I am always amazed at the generosity of my writing friends, both with their willingness to share thoughts here on my blog, and with making a difference in the larger community. Nanci Turner Steveson is one of those folks, having launched The Literacy for Hope Project, dedicated to getting books to the homeless. Today, however, she is here to tell us the story behind the story of You Make My Heart Swing Sideways (Harper Collins) due out next week, on May 3. And bonus! You can listen to a snippet of the audio version of the book, read by the wonderful Tara Sands here.
Two days after I sat beside my father’s bed when he died, I attended a writer’s conference in Maryland. That sounds morbid, but here’s the thing: I’d been my dad’s caretaker for three years while he struggled through multiple cancers and a suitcase full of other issues that no one should have to go through ever, let alone at the end of their lives. The night after he passed, I had a dream he was standing in the living room of the home his grandfather built, smiling at me and saying, “Go now, live YOUR life.”
My Dad didn’t live long enough to know in an earthly way that I sold the book I’d been working on during his illness, but he knew before I did that I would be published. With so many odds stacked against me, he never questioned my ability to get it done.
He died on a Thursday. On Saturday, my heart passing out of the initial “hold off on your own emotions until everyone else is okay,” and onto that path of grief we all, at some time in our life, have to walk, I drove a few miles to the MD/DE/WV SCBWI conference, specifically to hear Richard Peck speak. Even with my five siblings arriving from all over the country, I knew I was supposed to be there.
The wise Mr. Peck gave a fabulous talk during which he said two things that have stuck with me. One, I still find hysterical, the other I find over and over again in everything I write. During Q&A he was asked how he deals with writer’s block. His eyes lit up, he wagged his finger back and forth, and said, “Oh, dear, didn’t you know there is this wonderful government agency designed to help us with writer’s block?” The only noise in that room came from a hundred people leaning forward in their seats to hear his answer. “Yes, there is,” he said. “It’s called the IRS.”
Later, he was talking about character development and said, “People ask if I am my characters, and the answer is no. How could I be a teenage girl who is raped?” While he meant this literally (Mr. Peck certainly was never a female rape victim), there is something that came from him which turned into that character. Maybe the victim’s fear emerged from an experience he had as a child. Dickens troubled relationships with his own family shows up throughout his books, as well as the contrast of the pleasant parlor life he desired. My experience meeting Willie Nelson’s long time lead guitarist became not only a character, but a strong theme in Swing Sideways. In my humble opinion, there is a piece of us, of our history, in every one of the characters who dance across the pages of our books.

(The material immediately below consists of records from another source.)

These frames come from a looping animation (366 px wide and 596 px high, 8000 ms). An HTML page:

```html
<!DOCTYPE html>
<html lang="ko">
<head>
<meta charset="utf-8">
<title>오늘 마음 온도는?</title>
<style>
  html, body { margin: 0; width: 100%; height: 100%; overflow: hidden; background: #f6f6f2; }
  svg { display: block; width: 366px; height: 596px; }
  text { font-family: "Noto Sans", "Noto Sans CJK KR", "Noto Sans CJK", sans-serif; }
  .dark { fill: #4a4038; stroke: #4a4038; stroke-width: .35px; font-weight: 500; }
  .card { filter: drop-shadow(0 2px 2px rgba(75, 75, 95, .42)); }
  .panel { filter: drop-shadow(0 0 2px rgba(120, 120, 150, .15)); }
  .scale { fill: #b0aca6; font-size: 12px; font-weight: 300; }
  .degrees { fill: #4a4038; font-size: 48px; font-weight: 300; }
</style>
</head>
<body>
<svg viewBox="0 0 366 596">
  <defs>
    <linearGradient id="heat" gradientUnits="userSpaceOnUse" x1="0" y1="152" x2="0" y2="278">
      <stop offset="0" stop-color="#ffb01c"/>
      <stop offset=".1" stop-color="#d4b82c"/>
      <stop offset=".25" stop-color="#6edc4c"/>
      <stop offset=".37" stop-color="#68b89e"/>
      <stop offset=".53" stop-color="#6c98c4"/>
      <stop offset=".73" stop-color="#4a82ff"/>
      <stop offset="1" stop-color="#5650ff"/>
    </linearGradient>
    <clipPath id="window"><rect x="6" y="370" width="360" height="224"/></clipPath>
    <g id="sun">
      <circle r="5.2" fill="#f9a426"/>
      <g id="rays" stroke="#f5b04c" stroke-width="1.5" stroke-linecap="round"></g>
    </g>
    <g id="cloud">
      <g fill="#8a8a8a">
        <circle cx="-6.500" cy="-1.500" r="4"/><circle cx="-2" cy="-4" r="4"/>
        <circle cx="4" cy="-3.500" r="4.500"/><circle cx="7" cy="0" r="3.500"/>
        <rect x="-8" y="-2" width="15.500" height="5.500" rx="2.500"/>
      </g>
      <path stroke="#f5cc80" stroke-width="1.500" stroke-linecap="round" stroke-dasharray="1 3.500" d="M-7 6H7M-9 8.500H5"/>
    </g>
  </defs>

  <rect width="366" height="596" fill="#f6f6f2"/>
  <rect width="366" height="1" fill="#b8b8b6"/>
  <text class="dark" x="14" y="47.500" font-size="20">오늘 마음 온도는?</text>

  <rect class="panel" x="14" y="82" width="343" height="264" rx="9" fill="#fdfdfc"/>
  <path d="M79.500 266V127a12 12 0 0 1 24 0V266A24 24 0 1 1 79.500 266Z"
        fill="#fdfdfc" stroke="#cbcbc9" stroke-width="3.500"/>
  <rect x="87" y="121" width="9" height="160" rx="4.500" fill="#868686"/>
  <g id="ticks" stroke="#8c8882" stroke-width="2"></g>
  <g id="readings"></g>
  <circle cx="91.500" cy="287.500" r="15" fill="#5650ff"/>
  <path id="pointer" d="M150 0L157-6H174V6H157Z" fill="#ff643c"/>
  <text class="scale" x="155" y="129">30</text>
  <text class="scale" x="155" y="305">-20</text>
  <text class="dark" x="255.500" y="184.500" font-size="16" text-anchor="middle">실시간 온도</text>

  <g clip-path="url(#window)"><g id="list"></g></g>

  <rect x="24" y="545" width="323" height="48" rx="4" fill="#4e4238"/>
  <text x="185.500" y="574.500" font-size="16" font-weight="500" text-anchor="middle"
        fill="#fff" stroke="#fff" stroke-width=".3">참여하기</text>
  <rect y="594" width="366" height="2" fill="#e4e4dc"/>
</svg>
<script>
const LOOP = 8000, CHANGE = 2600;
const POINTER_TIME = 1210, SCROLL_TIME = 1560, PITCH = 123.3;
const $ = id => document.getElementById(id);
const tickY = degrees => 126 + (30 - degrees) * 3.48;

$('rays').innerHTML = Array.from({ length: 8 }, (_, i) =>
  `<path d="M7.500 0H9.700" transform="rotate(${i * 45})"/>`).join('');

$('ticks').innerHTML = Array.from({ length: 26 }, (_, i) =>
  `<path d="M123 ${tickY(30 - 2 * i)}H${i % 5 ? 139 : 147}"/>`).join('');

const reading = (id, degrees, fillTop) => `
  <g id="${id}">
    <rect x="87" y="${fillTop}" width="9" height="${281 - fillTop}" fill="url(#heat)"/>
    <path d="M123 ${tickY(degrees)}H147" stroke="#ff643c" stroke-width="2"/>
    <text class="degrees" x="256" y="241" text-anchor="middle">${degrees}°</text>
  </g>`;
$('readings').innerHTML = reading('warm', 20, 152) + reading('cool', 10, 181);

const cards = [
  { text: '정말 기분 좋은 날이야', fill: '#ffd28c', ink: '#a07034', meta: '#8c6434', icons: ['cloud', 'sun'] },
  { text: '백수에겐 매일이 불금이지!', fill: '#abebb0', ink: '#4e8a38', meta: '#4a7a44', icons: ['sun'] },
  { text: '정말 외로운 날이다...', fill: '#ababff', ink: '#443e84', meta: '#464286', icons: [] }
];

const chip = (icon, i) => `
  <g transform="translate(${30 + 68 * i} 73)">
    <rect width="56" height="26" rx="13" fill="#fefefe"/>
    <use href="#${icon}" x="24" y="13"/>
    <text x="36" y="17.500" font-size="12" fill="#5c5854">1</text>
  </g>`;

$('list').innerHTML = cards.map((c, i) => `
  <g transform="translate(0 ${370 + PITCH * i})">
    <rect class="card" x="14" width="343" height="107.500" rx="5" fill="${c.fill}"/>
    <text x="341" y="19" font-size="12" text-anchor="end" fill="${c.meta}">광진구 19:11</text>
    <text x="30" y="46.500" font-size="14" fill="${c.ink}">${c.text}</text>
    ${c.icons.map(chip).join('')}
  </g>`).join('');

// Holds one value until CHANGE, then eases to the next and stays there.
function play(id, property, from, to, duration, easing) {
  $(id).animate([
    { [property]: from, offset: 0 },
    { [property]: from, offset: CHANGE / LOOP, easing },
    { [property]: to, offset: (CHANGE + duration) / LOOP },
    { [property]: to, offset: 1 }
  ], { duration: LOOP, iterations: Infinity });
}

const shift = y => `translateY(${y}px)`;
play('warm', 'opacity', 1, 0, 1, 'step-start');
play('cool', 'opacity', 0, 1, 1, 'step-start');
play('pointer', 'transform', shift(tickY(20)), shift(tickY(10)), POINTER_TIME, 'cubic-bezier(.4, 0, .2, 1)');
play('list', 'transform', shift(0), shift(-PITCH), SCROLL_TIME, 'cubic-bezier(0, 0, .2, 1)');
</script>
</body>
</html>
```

At the end of the day, I somehow found Mr. Peck standing alone. I introduced myself, thanked him for coming, and promptly started blubbering about my dad and his passing, and how I wished that when/if I sold my novel, he would know. Mr. Peck, kind and wonderful gentleman that he is, let tears spill down his face. I was a little embarrassed when I finished my soliloquy, self-conscious I’d taken up his time with the beginnings of my personal grief, but Mr. Peck looked at me and said, “Young lady, your father knows. I promise you, he knows.” Then he wrapped thin and bony arms around me, arms so like my dad’s at the end of his life, in a hug that has now shown up not once, not twice, but three times in three different characters, in three different books.

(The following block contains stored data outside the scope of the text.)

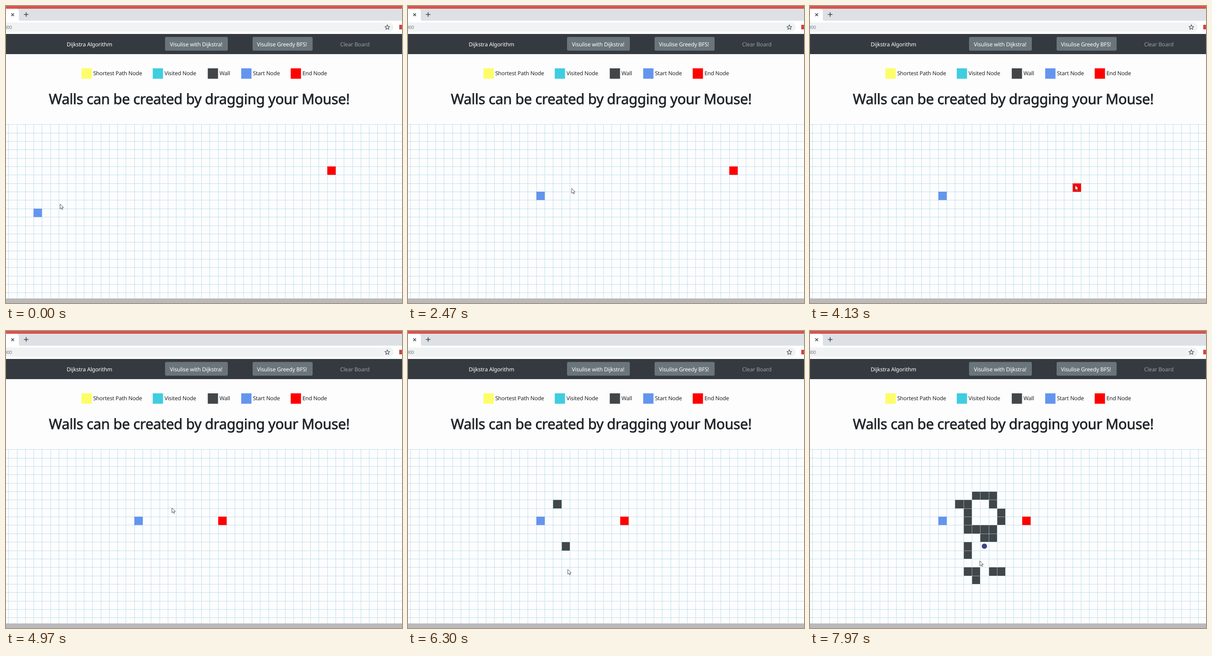
Write an HTML page that moves like this. It is 864 by 648 pixels and loops after 8 s.

```html
<!DOCTYPE html>
<html lang="en">
<head>
<meta charset="utf-8">
<title>Pathfinding board</title>
<style>
  html, body { margin: 0; width: 100%; height: 100%; overflow: hidden; background: #fdfdfe; }
  svg { display: block; width: 100%; height: 100%; }
  text { font: 12px "Noto Sans", "Open Sans", sans-serif; letter-spacing: -.015em; fill: #212529; text-rendering: geometricPrecision; white-space: pre; }
  text.title { font-size: 31px; letter-spacing: -.0108em; stroke: #212529; stroke-width: .75; }
  .nav text { fill: #fff; }
  .nav text.link { fill: #9b9ea1; }
  #grid { fill: none; stroke: #a6d3e5; stroke-dasharray: 2.3 1; }
</style>
</head>
<body>
<svg viewBox="0 0 864 648">
  <rect width="864" height="648" fill="#fdfdfe"/>

  <!-- browser frame -->
  <rect width="864" height="6" fill="#d9534f"/>
  <rect y="6" width="864" height="27" fill="#dde1e5"/>
  <path d="M0 6H22Q28 6 28 13V28Q28 33 33 33H0Z" fill="#fff"/>
  <rect y="32" width="864" height="29" fill="#fff"/>
  <rect x="-20" y="36" width="866" height="20" rx="10" fill="#f0f3f4"/>
  <path d="M11.5 16l6 6m0-6l-6 6M39 18.5h10m-5-5v10" stroke="#3c4043" stroke-width="1.5"/>
  <text x="-3.6" y="50" style="font-size:10px;fill:#777c80">000</text>
  <path id="star" fill="none" stroke="#4b5054" stroke-width="1.2" stroke-linejoin="round"/>
  <rect x="858" y="41" width="10" height="10" fill="#d0453f"/>

  <g class="nav">
    <rect y="61" width="864" height="44" fill="#343a40"/>
    <rect x="347" y="67.5" width="137" height="30" rx="3" fill="#6a757b"/>
    <rect x="538" y="67.5" width="131" height="30" rx="3" fill="#6a757b"/>
    <text x="132.5" y="88">Dijkstra Algorithm</text>
    <text x="357.5" y="87.5">Visulise with Dijkstra!</text>
    <text x="547.5" y="87.5">Visulise Greedy BFS!</text>
    <text class="link" x="729" y="88">Clear Board</text>
  </g>

  <g id="legend"></g>
  <text class="title" x="93.5" y="214">Walls can be created by dragging your Mouse!</text>

  <g id="walls"></g>
  <path id="grid"/>
  <rect id="start" width="18.4" height="18.4" fill="#6495ed"/>
  <rect id="end" width="18.4" height="18.4" fill="#f00"/>
  <rect y="638" width="864" height="10" fill="#bababc"/>
  <path id="cursor" d="M0 0V10.5L2.5 8.3 4.2 12 6 11.2 4.4 7.8H7.6Z" fill="#fff" stroke="#3a3a3e" stroke-width=".9" stroke-linejoin="round"/>
</svg>

<script>
const LOOP = 8000, GROW = 200, TICK = 70, STROKE = 6310;
const CELL_W = 18.3, CELL_H = 18.35, LEFT = 5.25, TOP = 258.3;
const $ = id => document.getElementById(id);

function set(el, attrs) {
  for (const name in attrs) el.setAttribute(name, attrs[name]);
}
function add(parent, tag, attrs, text = '') {
  const el = document.createElementNS('http://www.w3.org/2000/svg', tag);
  set(el, attrs);
  el.textContent = text;
  return parent.appendChild(el);
}

// board geometry
const colX = c => Math.round(LEFT + CELL_W * c);
const rowY = r => Math.round(TOP + CELL_H * r);
const center = ([c, r]) => [LEFT + CELL_W * (c + .5), TOP + CELL_H * (r + .5)];
const cellAt = ([x, y]) => [Math.floor((x - LEFT) / CELL_W), Math.floor((y - TOP) / CELL_H)];

let lines = '';
for (let c = 0; c < 47; c++) lines += `M${colX(c) + .5} 258V638`;
for (let r = 0; r < 21; r++) lines += `M0 ${rowY(r) + .5}H864`;
set($('grid'), { d: lines });

const starPoints = Array.from({ length: 10 }, (_, i) => {
  const a = i * Math.PI / 5, r = i % 2 ? 2.5 : 5.6;
  return [832 + r * Math.sin(a), 46.5 - r * Math.cos(a)];
});
set($('star'), { d: 'M' + starPoints.join('L') + 'Z' });

[
  [165, '#fdfd69', 'Shortest Path Node'],
  [320.5, '#3fcde0', 'Visited Node'],
  [440.5, '#424648', 'Wall'],
  [513.5, '#6495ed', 'Start Node'],
  [621.5, '#f00', 'End Node']
].forEach(([x, fill, label]) => {
  add($('legend'), 'rect', { x: x - .3, y: 136, width: 22.4, height: 22.7, fill });
  add($('legend'), 'text', { x: x + 25.2, y: 150.5 }, label);
});

// the wall drawing, one point per tick in cells: a hook, an oval, a short tail
const oval = Array.from({ length: 14 }, (_, i) => {
  const a = (40 + 27 * i) * Math.PI / 180;
  return [19.82 - 2.1 * Math.sin(a), 7.1 + 2.4 * Math.cos(a)];
});
const stroke = [
  [18.3, 14.2], [19, 15], [19, 14], [21, 14], [22, 14], [18, 12],
  ...oval,
  [20, 10], [21, 10], [21, 9], [20, 11]
].map((cell, i) => ({ cell, time: STROKE + i * TICK }));

// cursor moves: begin, end, x, y
const home = [118, 432];
const moves = [
  [30, 570, 104, 441], [800, 1230, 73, 450],
  [1570, 2300, 287, 415],
  [2440, 2470, 357, 398], [2500, 2630, 644, 316], [2800, 3470, 713, 362],
  [3700, 4500, 472, 414],
  [4530, 4970, 362, 386], [5000, 5270, 324, 377], [5960, 6030, 344, 466],
  ...stroke.map(({ cell, time }) => [time - TICK, time, ...center(cell)]),
  [7920, LOOP, 365, 520]
];

function cursorAt(t) {
  return moves.reduce((pos, [begin, end, ...goal]) => {
    let k = Math.min(1, Math.max(0, (t - begin) / (end - begin)));
    if (end - begin > 100) k = k * k * (3 - 2 * k);
    return pos.map((v, i) => v + (goal[i] - v) * k);
  }, home);
}

// every cell the mouse is caught in becomes a wall, once
const walls = new Map();
[{ cell: [17, 6], time: 5400 }, { cell: [18, 11], time: 6030 }, ...stroke].forEach(({ cell, time }) => {
  const [c, r] = cell.map(Math.round), key = `${c},${r}`;
  if (!walls.has(key)) walls.set(key, { c, r, time, el: add($('walls'), 'rect', {}) });
});

function drawWall({ c, r, time, el }, t) {
  const k = Math.min(1, (t - time) / GROW);
  set(el, { visibility: k < 0 ? 'hidden' : 'visible' });
  if (k < 0) return;
  const scale = 1 - .7 * (1 - k) ** 2;
  const w = (colX(c + 1) - colX(c)) * scale, h = (rowY(r + 1) - rowY(r)) * scale;
  set(el, {
    x: (colX(c) + colX(c + 1) - w) / 2,
    y: (rowY(r) + rowY(r + 1) - h) / 2,
    width: w, height: h,
    rx: w / 2 * Math.min(1, 2 - 2 * k),
    fill: `rgb(${64 + 2 * k},${64 + 6 * k},${150 - 78 * k})`
  });
}

// a node sits in the cell under the cursor while it is dragged
function placeNode(id, t, from, to) {
  const [c, r] = cellAt(cursorAt(Math.min(Math.max(t, from), to)));
  set($(id), { x: colX(c), y: rowY(r) });
}

function frame(now) {
  const t = now % LOOP;
  set($('cursor'), { transform: `translate(${cursorAt(t)})` });
  placeNode('start', t, 1570, 2300);
  placeNode('end', t, 3700, 4500);
  walls.forEach(wall => drawWall(wall, t));
  requestAnimationFrame(frame);
}
frame(0);
</script>
</body>
</html>
```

Thank you, Mr. Peck.
Nanci Turner Steveson grew up with a book in one hand, the reins of a pony in the other. Her debut, middle grade novel, Swing Sideways, comes out from HarperCollins on May 3, 2016, followed by Georgia Rules, summer 2017. Nanci is living proof that everyone can overcome the odds and reach their own personal dream. She lives in a historic meadow cabin in the shadow of the Teton mountains with two rescue dogs, an Arabian horse and a so-far wild mustang.